26 May The new normals: capturing the learning
What we are learning right now is priceless, but are we capturing it?
writes Ben Lee.
Local public services have been operating at (or even beyond) the limits of their tolerance for more than 80 days, revealing strength points and weak points in ways we rarely see. This learning generated over the past three months has immense value for the future. Where it can be curated and disseminated to inform future policy and practice it will accelerate public service modernisation on a scale dwarfing decades of improvement programmes.
The speed and adaptiveness shown by public services – in shielding the vulnerable, supporting businesses and moving some of their own staff to homeworking – has been astonishing. Challenges which frustrated professionals and communities for years have seemingly melted away.
- Relocating staff of entire sites to remote homeworking over single weekends
- Creating whole new cycle networks and pedestrian zones in days
- Business intelligence teams joining-up multiple resident datasets to identify the vulnerable
- Re-deploying and re-training frontline staff to work on brand-new shielding helpdesks
- Implementing video-calls for regulatory site visits like building regs inspections
- Repurposing public library 3D printers and Makerspaces to produce clinical PPE
There is also learning in what has not worked; laptops that could not be used remotely, resilience plans based on incidents lasting days not months, mailing lists covering only a fraction of local firms.

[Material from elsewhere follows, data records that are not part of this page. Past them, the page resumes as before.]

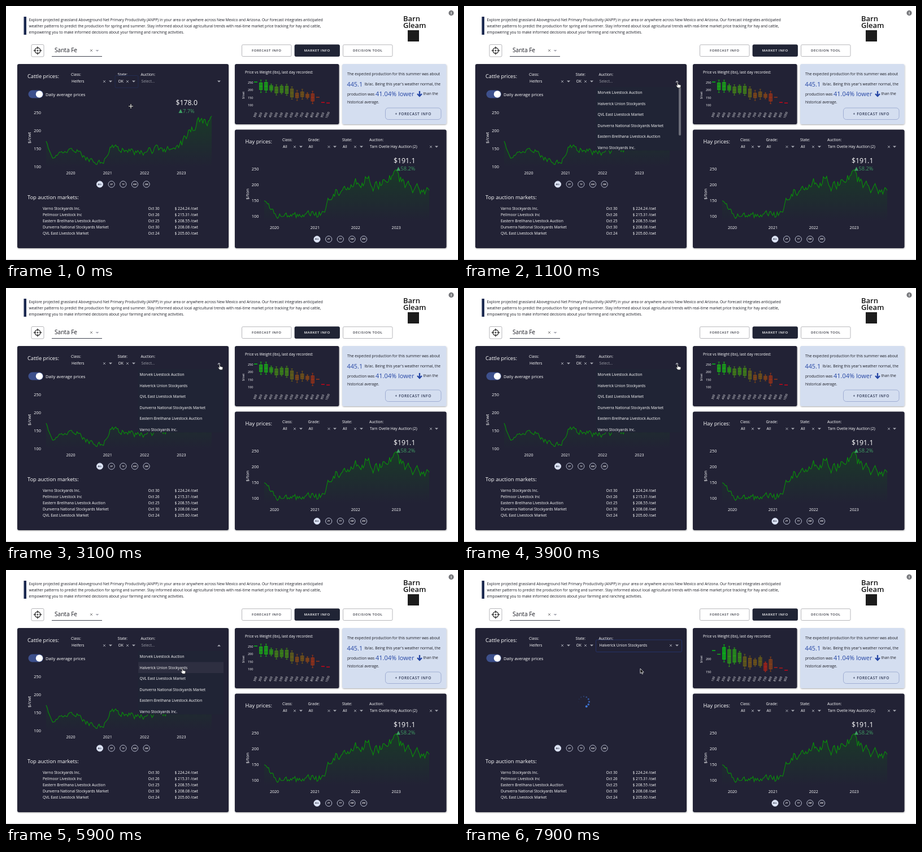
An HTML page that plays this animation: 800x451 px, repeating every 8 s.

```html
<!DOCTYPE html>
<html lang="en">
<head>
<meta charset="utf-8">
<title>Market dashboard</title>
<style>
html, body { margin: 0; width: 100%; height: 100%; overflow: hidden; background: #fff; }
svg { display: block; width: 100vw; height: 100vh; font-family: "Open Sans", "Noto Sans", sans-serif; font-weight: 500; }
text { white-space: pre; }
</style>
</head>
<body>
<svg id="stage" viewBox="0 0 800 451"></svg>
<script>
const NAVY = '#202435', INK = '#1b1c24', BLUE = '#2546a5', GREY = '#a9abb5';
const LOOP = 8000, OPEN = 800, BAR_GONE = 2000, PICK = 7200, LOADED = 7500;
const picked = 'Halverick Union Stockyards';

// y is the vertical middle of the capitals
const text = (x, y, s, size = 6.7, fill = '#fff', more = '') =>
  `<text x="${x}" y="${y + size * 0.36}" font-size="${size}" fill="${fill}" ${more}>${s}</text>`;
const rect = (x, y, w, h, fill, r = 0, more = '') =>
  `<rect x="${x}" y="${y}" width="${w}" height="${h}" rx="${r}" fill="${fill}" ${more}/>`;
const path = (d, stroke, w = 1, fill = 'none') =>
  `<path d="${d}" stroke="${stroke}" stroke-width="${w}" fill="${fill}"/>`;
const circle = (x, y, r, fill, more = '') => `<circle cx="${x}" cy="${y}" r="${r}" fill="${fill}" ${more}/>`;
const group = (id, body) => `<g id="${id}">${body}</g>`;
const centred = 'text-anchor="middle"', light = 'font-weight="400"';
const turned = (x, y, a) => `${centred} transform="rotate(${a} ${x} ${y})"`;

const cross = (x, y, c = GREY) => path(`M${x - 2} ${y - 2}l4 4m0 -4l-4 4`, c, 0.9);
const caret = (x, y, up) => path(`M${x - 3} ${y + (up ? 1.5 : -1.5)}h6l-3 ${up ? -3 : 3}z`, 'none', 0, GREY);
const panel = (x, y, w, h, fill) => rect(x, y, w, h, fill, 3, 'filter="url(#shade)"');

const select = (label, value, x, y, crossX, caretX) =>
  text(x, y, label) + text(x + 1, y + 12, value) + cross(crossX, y + 12) + caret(caretX, y + 12);

const ranges = (x, y) => ['ALL', '2Y', '1Y', '6M', '2M'].map((s, i) => {
  const cx = x + i * 20.65;
  return circle(cx, y, 5.6, i ? 'none' : '#dde4f6', 'stroke="#dde4f6" stroke-width=".8"') +
    text(cx, y, s, 4.1, i ? '#fff' : NAVY, centred + ' font-weight="600"');
}).join('');

function random(seed) {
  return () => (seed = (seed * 16807) % 2147483647) / 2147483647;
}

// Straight trend through a few [x, y] turning points
function trend(keys, x) {
  const i = Math.max(1, keys.findIndex(k => k[0] >= x)), [x0, y0] = keys[i - 1], [x1, y1] = keys[i];
  return y0 + (y1 - y0) * (x - x0) / (x1 - x0);
}

// Price line: trend plus seeded noise that widens to the right
function priceLine(keys, floor, amp, seed) {
  const r = random(seed), n = 150, x0 = keys[0][0], x1 = keys[keys.length - 1][0], pts = [];
  for (let i = 0, drift = 0; i <= n; i++) {
    const u = i / n, x = x0 + (x1 - x0) * u;
    drift = 0.45 * drift + (r() - 0.5) * amp * (0.6 + u);
    pts.push(`${x.toFixed(1)} ${(trend(keys, x) + drift).toFixed(1)}`);
  }
  const d = 'M' + pts.join('L');
  return path(`${d}V${floor}H${x0}z`, 'none', 0, 'url(#fade)') + path(d, '#079307', 1.05);
}

const axes = (x, y, step, unitX, unitY, unit, yearX, yearStep, yearY) =>
  [250, 200, 150, 100].map((v, i) => text(x, y + i * step, v, 7.4, '#fff', 'text-anchor="end"')).join('') +
  [2020, 2021, 2022, 2023].map((v, i) => text(yearX + i * yearStep, yearY, v, 7.1, '#fff', centred)).join('') +
  text(unitX, unitY, unit, 8, '#fff', turned(unitX, unitY, -90));

const change = (x, y, price, percent) =>
  text(x, y, price, 12.3, '#fff', light) +
  path(`M${x + 5} ${y + 18}h7l-3.5 -7z`, 'none', 0, '#3f9d63') +
  text(x + 12.5, y + 14.5, percent, 9.2, '#3f9d63', light);

// Prices fall with weight; outside first..last there is one sale only, a flat mark
function boxes(seed, top, drop, size, first, last) {
  const r = random(seed);
  return Array.from({ length: 15 }, (_, i) => {
    const x = 442 + i * 9.15, u = i / 14, mid = top + drop * u + (r() - 0.5) * 8;
    const h = size * (1.1 - 0.6 * u) * (0.5 + r()) / 2, reach = h + 2 + 4 * r();
    const t = Math.max(0, Math.min(1, (mid - top) / drop));
    const c = `rgb(${Math.round(225 * t)},${Math.round(215 * (1 - t))},20)`;
    if (i < first || i > last) return path(`M${x - 3} ${mid}h6`, c, 1.3);
    return path(`M${x} ${mid - reach}v${2 * reach}M${x - 1.5} ${mid - reach}h3m-3 ${2 * reach}h3`, c, 0.8) +
      rect(x - 2.7, mid - h, 5.4, 2 * h, c, 0, `fill-opacity=".55" stroke="${c}" stroke-width=".8"`) +
      path(`M${x - 2.7} ${mid}h5.4`, c, 0.8);
  }).join('');
}
const boxTicks = (high, y, step, count, labels) =>
  Array.from({ length: count }, (_, i) =>
    text(437.5, y + i * step, high - i * 50, 5.6, '#fff', 'text-anchor="end"')).join('') +
  labels.map((v, i) => {
    const x = 441 + i * 9.15;
    return text(x, 193.5, v, 5.3, '#fff', turned(x, 193.5, -68));
  }).join('');
const weights = Array.from({ length: 14 }, (_, i) => 300 + i * 50);

const intro = [
  'Explore projected grassland Aboveground Net Primary Productivity (ANPP) in your area or anywhere across New Mexico and Arizona. Our forecast integrates anticipated',
  'weather patterns to predict the production for spring and summer. Stay informed about local agricultural trends with real-time market price tracking for hay and cattle,',
  'empowering you to make informed decisions about your farming and ranching activities.'];

const caps = (x, y, s, size, fill, gap) =>
  text(x, y, s, size, fill, `${centred} letter-spacing="${gap}" font-weight="600"`);
const tab = (x, w, s, on) =>
  rect(x, 68.8, w, 20.7, on ? NAVY : '#fff', 2, `stroke="${on ? NAVY : '#a5a5aa'}" stroke-width=".8"`) +
  caps(x + w / 2, 79.3, s, 6, on ? '#fff' : '#33353f', 0.55);

const header =
  rect(31.5, 19, 4.5, 32, '#1b2950') +
  intro.map((s, i) => text(40.5, 24.3 + i * 11, s, 6.67, INK)).join('') +
  text(703, 22, 'Barn', 13, '#111', 'font-weight="600"') + text(703, 34, 'Gleam', 13, '#111', 'font-weight="600"') +
  rect(711, 43, 20, 20, '#1c1c1c') +
  circle(788, 12.4, 4.6, '#77787c') + text(788, 12.4, 'i', 7, '#fff', centred + ' font-weight="700"') +
  rect(45, 68.5, 22, 21.5, '#fff', 2, 'stroke="#a5a5aa" stroke-width=".8"') +
  circle(56, 79.2, 5, 'none', 'stroke="#222" stroke-width="1.2"') + circle(56, 79.2, 1.2, '#222') +
  path('M56 72v4.5m0 5.5v4.5M48.8 79.2h4.5m5.5 0h4.5', '#222', 1.2) +
  text(86, 78.5, 'Santa Fe', 10.1, INK, light) + cross(151, 79, '#777') + caret(161.5, 79.5) +
  path('M81 89.5H170', '#2a2d3c', 0.9) +
  tab(417.5, 87.5, 'FORECAST INFO') + tab(511, 79.5, 'MARKET INFO', true) + tab(596.5, 87.5, 'DECISION TOOL') +
  path('M0 450.2H800', '#cfcfd2', 1);

const markets = [
  ['Varno Stockyards Inc.', 30, '224.24'],
  ['Pellmoor Livestock Inc', 26, '215.31'],
  ['Eastern Brellhana Livestock Auction', 25, '208.55'],
  ['Dunverra National Stockyards Market', 30, '208.08'],
  ['QVL East Livestock Market', 24, '205.60']];
const options = ['Morvek Livestock Auction', picked, markets[4][0], markets[3][0], markets[2][0], markets[0][0]];

const cattleTrend = [[71, 243], [83, 266], [112, 257], [128, 257], [142, 271], [172, 278], [184, 250],
  [225, 260], [270, 256], [307, 249], [338, 207], [364, 207]];
const hayTrend = [[457, 350], [480, 370], [505, 374], [560, 370], [580, 330], [640, 307], [655, 322],
  [684, 303], [730, 328], [749, 321]];

const cattle = panel(20, 103, 374, 327, NAVY) +
  text(38, 124.3, 'Cattle prices:', 9.3) +
  select('Class:', 'Heifers', 115, 122, 174, 185) + select('State:', 'OK', 197.5, 122, 215, 226) +
  rect(39.5, 149.6, 26.5, 14, '#3d508c', 7) + circle(59, 156.6, 6.2, '#fff') +
  text(70, 156.8, 'Daily average prices', 7.6) +
  group('chart', axes(62, 189.7, 31.9, 41, 234, '$/cwt', 114.5, 65.3, 296.5) +
    priceLine(cattleTrend, 285.5, 10, 41) + change(300.5, 172, '$178.0', '7.7%')) +
  group('spinner', '') + ranges(166, 316.5) +
  text(38, 340, 'Top auction markets:', 9.3) +
  markets.map(([name, day, price], i) => {
    const y = 359.2 + i * 11.2;
    return text(65, y, name) + text(251.5, y, 'Oct ' + day) + text(298.5, y, `$ ${price} /cwt`);
  }).join('');

const auction =
  group('stateFocus', rect(193, 123.5, 41, 21.5, 'none', 2, 'stroke="#232f58" stroke-width=".8"')) +
  group('prompt', text(239.5, 134, 'Select...', 6.7, '#9a9ca6')) +
  group('choice', rect(233.5, 124, 152, 21.5, 'none', 2, 'stroke="#26356e" stroke-width=".9"') +
    text(239.5, 134, picked) + cross(366, 134)) +
  text(238.5, 122, 'Auction:') +
  group('caretDown', caret(377, 134)) + group('caretUp', caret(377, 134, true)) +
  group('menu', rect(234, 143.5, 151, 113, NAVY) + group('hover', rect(234, 143.8, 151, 19.6, '#2e2f41')) +
    options.map((s, i) => text(236.5, 153.6 + i * 19.6, s)).join('') +
    group('bar', rect(380, 144, 4, 86, '#6b6d78', 2)));

const weightPanel = panel(405, 103, 184.5, 107, NAVY) +
  text(423, 117.3, 'Price vs Weight (lbs), last day recorded:', 6.69) +
  text(420, 158.5, '$/cwt', 5.2, '#fff', turned(420, 158.5, -90)) +
  group('boxAll', boxTicks(250, 136, 13.4, 4, weights.concat(1050)) + boxes(8, 139, 31, 15, 1, 11)) +
  group('boxOne', boxTicks(200, 157.5, 23.5, 2, [100].concat(weights)) + boxes(23, 147, 30, 19, 2, 11));

const summary = panel(595, 103, 184.5, 107, '#d4def0') +
  text(604, 121, 'The expected production for this summer was about', 6.72, INK) +
  text(603.5, 139, '445.1', 10.8, BLUE, light) +
  text(634.5, 139, 'lb/ac. Being this year\'s weather normal, the', 6.7, INK) +
  text(604, 157, 'production was', 6.7, INK) + text(654, 156.5, '41.04% lower', 11, BLUE, light) +
  path('M732 151v9m-4 -4l4 4l4 -4', BLUE, 2.3) + text(738.5, 156, 'than the', 6.7, INK) +
  text(604, 171, 'historical average.', 6.7, INK) +
  rect(671.5, 181, 98.5, 20.5, 'none', 5, 'stroke="#93a3cc" stroke-width=".8"') +
  caps(720.7, 191.3, '+ FORECAST INFO', 6.5, '#2a3350', 0.65);

const hay = panel(405, 219.5, 374.5, 210.5, NAVY) +
  text(423.5, 240.5, 'Hay prices:', 9.3) +
  select('Class:', 'All', 489, 238, 511, 522) + select('Grade:', 'All', 534.5, 238, 571.5, 582) +
  select('State:', 'All', 595, 238, 618, 629) +
  select('Auction:', 'Tarn Ovelle Hay Auction (2)', 643, 238, 752, 762) +
  axes(447.5, 289, 28.1, 427, 334, '$/ton', 475, 71.9, 393.5) +
  priceLine(hayTrend, 382, 14, 77) + change(686, 274.5, '$191.1', '58.2%') + ranges(550.5, 414);

const pointers =
  group('plus', path('M-4.5 0h9M0 -4.5v9', '#111', 2.4) + path('M-4 0h8M0 -4v8', '#fff', 1.1)) +
  group('arrow', path('M0 0v8.6l2 -1.8l1.3 3l1.4 -.6l-1.3 -2.9h2.7z', '#fff', 0.8, '#000')) +
  group('hand', path('M-1 0q1 -1 1.6 0l.5 3.3l4 .9q1 .5 .8 1.6l-.9 3.4h-4.6l-3 -3.7q.2 -1.2 1.5 -.6l.7 .5z',
    '#222', 0.7, '#fff'));

const stage = document.getElementById('stage');
stage.innerHTML = `<defs>
  <filter id="shade" x="-5%" y="-5%" width="110%" height="112%">
    <feDropShadow dx=".4" dy="1" stdDeviation="1" flood-color="#000" flood-opacity=".35"/></filter>
  <linearGradient id="fade" x2="0" y2="1"><stop stop-color="#008000" stop-opacity=".25"/>
    <stop offset="1" stop-color="#008000" stop-opacity="0"/></linearGradient></defs>` +
  header + cattle + auction + weightPanel + summary + hay + group('pointer', pointers);

const part = id => document.getElementById(id);
const show = (id, on) => part(id).setAttribute('display', on ? 'inline' : 'none');

// Pointer stops: time, x, y
const stops = [[0, 221, 178], [150, 221, 178], [650, 378, 136], [4300, 378, 136],
  [4600, 365, 149], [5100, 312, 175], [LOOP, 312, 175]];
function pointerAt(t) {
  const i = stops.findIndex(s => s[0] > t), [t0, x0, y0] = stops[i - 1], [t1, x1, y1] = stops[i];
  const u = (t - t0) / (t1 - t0), e = u * u * (3 - 2 * u);
  return [x0 + (x1 - x0) * e, y0 + (y1 - y0) * e];
}

// Twelve dots, one turn a second, fading behind the leading dot
function spinner(t) {
  const lead = t * 12 / 1000 + 3.2;
  return Array.from({ length: 12 }, (_, i) => {
    const a = i * Math.PI / 6, age = (lead - i) % 12, k = Math.max(0, 1 - age / 9);
    return circle(212 + 9.5 * Math.cos(a), 234 + 9.5 * Math.sin(a), 0.5 + 1.4 * k, '#3f78dc', `opacity="${k}"`);
  }).join('');
}

function draw(now) {
  const t = Math.floor((now % LOOP) / 100) * 100;
  const open = t >= OPEN && t < PICK, done = t >= PICK, [x, y] = pointerAt(t);
  const row = Math.floor((y - 143.8) / 19.6);
  show('menu', open);
  show('bar', t < BAR_GONE);
  show('caretUp', open);
  show('caretDown', !open);
  show('stateFocus', t < OPEN);
  show('prompt', !done);
  show('choice', done);
  show('chart', !done);
  show('spinner', done);
  show('boxAll', t < LOADED);
  show('boxOne', t >= LOADED);
  show('hover', open && row >= 0);
  part('hover').setAttribute('transform', `translate(0 ${row * 19.6})`);
  if (done) part('spinner').innerHTML = spinner(t);

  const plus = t < OPEN && y > 165, hand = open || (!done && y < 146);
  show('plus', plus);
  show('hand', hand);
  show('arrow', !plus && !hand);
  part('pointer').setAttribute('transform', `translate(${x} ${y})`);
  requestAnimationFrame(() => draw(performance.now()));
}
draw(0);
</script>
</body>
</html>
```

No-one working today has worked through anything like this and we hope we never do again. That also means we may never have a chance like this to learn from seeing systems at the limits of tolerance. The obvious risk is the pressure of events prevents learning structures being put in place. This is an area in which Shared Intelligence can help. For us ‘best practice’ is an illusory simplification. The best organisations learn as they go, share learning, build on past experience and learn from others. This requires structures to capture lessons, apply action learning principles and foster peer learning.
We understand how learning can be captured through behaviours and with tools. We have been using shared online spaces and collaborative tools to enable elected members and officers to capture and develop ideas. We have used short bursts of action learning in person and online to reflect on what worked or failed, unpick challenges, cement learning into practice, and explain learning to others.
A learning process
There is a real opportunity to use the immediate COVID-19 response to learn for the long term e.g.:
- Lists of small businesses could become new systems for local market intelligence.
- Data-led shielding projects could be the basis for the next generation of adult care.
- Collaborations built in urgency could become goal-orientated partnerships for the future.
We believe a learning framework for local public services can begin with these questions:
- Is space being created to reflect on learning, what is working, and to cement behaviours?
- Is rapidly gathered data (SMEs, shielding, community infrastructure) being used to build lasting systems? Are the individuals doing this being nurtured and given formal roles?
- Are goal-focused joint-working arrangements being crystallised into new forms of governance?
- Are failures at pressure points being used to identify how to strengthen and build resilience?
- Are successes being dismantled to understand how they work and how to replicate?
Pingback:The new normals: not just one new normal.. – Shared IntelligencePosted at 13:34h, 02 June
[…] Also, at the front of our minds is that no-one working today has worked through anything like the crisis we are currently in. We are all learning what to do. Besides patience and humility, most of all this means that any activity we are engaged in is as much about learning, as it is about deciding. We can do this by structuring discussion around action learning principles and enabling those we work with to remain connected as peer learning networks (see our paper on capturing the learning). […]